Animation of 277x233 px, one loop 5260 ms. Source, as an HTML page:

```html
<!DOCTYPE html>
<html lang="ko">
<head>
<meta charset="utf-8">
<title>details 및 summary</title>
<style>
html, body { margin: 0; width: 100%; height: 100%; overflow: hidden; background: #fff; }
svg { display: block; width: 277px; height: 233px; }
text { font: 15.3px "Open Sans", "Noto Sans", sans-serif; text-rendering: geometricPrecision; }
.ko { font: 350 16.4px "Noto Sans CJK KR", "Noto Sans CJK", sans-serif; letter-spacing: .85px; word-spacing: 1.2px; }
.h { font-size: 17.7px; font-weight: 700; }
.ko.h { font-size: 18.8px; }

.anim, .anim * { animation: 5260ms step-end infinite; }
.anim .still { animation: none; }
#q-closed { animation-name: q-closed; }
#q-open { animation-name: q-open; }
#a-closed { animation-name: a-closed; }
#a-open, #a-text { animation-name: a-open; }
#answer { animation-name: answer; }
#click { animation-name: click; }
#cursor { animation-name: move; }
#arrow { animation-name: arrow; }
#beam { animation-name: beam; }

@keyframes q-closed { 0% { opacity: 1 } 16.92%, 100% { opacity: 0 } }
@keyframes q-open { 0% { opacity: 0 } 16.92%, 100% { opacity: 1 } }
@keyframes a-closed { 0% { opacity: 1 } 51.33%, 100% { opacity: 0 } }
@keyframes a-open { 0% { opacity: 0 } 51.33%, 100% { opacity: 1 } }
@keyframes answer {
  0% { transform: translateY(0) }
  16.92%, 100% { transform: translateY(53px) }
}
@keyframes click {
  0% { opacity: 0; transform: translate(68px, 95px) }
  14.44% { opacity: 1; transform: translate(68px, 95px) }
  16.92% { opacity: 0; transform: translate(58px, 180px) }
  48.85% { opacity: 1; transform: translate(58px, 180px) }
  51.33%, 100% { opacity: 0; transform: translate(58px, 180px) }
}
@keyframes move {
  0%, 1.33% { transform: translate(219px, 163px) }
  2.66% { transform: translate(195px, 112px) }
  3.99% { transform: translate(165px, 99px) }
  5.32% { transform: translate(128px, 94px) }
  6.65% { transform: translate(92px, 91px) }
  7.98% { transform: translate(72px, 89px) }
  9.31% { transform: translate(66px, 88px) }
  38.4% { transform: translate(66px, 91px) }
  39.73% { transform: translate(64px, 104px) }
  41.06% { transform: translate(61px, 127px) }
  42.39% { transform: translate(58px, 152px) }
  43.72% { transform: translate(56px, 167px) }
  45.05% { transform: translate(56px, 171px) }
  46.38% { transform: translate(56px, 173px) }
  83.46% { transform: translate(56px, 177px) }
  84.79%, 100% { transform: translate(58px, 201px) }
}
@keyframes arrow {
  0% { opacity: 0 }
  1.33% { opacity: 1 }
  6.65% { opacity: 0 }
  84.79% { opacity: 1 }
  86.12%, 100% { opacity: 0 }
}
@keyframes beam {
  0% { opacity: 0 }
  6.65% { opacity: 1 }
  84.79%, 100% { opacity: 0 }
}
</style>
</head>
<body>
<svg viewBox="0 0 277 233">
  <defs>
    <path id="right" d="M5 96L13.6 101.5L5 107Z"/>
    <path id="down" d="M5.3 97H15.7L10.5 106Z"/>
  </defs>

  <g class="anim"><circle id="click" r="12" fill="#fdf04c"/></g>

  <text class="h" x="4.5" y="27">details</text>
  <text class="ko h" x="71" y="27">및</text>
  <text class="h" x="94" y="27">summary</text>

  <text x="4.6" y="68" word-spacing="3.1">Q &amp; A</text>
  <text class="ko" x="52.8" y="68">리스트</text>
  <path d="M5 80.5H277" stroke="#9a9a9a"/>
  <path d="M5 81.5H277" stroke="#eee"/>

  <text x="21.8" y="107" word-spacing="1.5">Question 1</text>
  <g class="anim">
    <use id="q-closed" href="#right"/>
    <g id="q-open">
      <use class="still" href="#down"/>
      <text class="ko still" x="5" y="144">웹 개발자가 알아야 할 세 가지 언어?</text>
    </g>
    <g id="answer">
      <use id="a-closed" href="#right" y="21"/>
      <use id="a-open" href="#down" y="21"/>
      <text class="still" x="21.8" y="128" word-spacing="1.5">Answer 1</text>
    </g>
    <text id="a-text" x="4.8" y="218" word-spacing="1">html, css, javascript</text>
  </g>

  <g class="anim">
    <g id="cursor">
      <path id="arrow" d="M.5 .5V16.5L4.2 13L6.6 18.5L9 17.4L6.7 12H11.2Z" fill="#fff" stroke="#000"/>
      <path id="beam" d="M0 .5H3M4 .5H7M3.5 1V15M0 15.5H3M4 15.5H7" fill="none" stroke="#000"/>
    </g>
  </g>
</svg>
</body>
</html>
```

================================

• TASK ITEM: Please copy every line from the entries that includes the word "arrow".

• YOUR SOLUTION:
#arrow { animation-name: arrow; }
@keyframes arrow {
      <path id="arrow" d="M.5 .5V16.5L4.2 13L6.6 18.5L9 17.4L6.7 12H11.2Z" fill="#fff" stroke="#000"/>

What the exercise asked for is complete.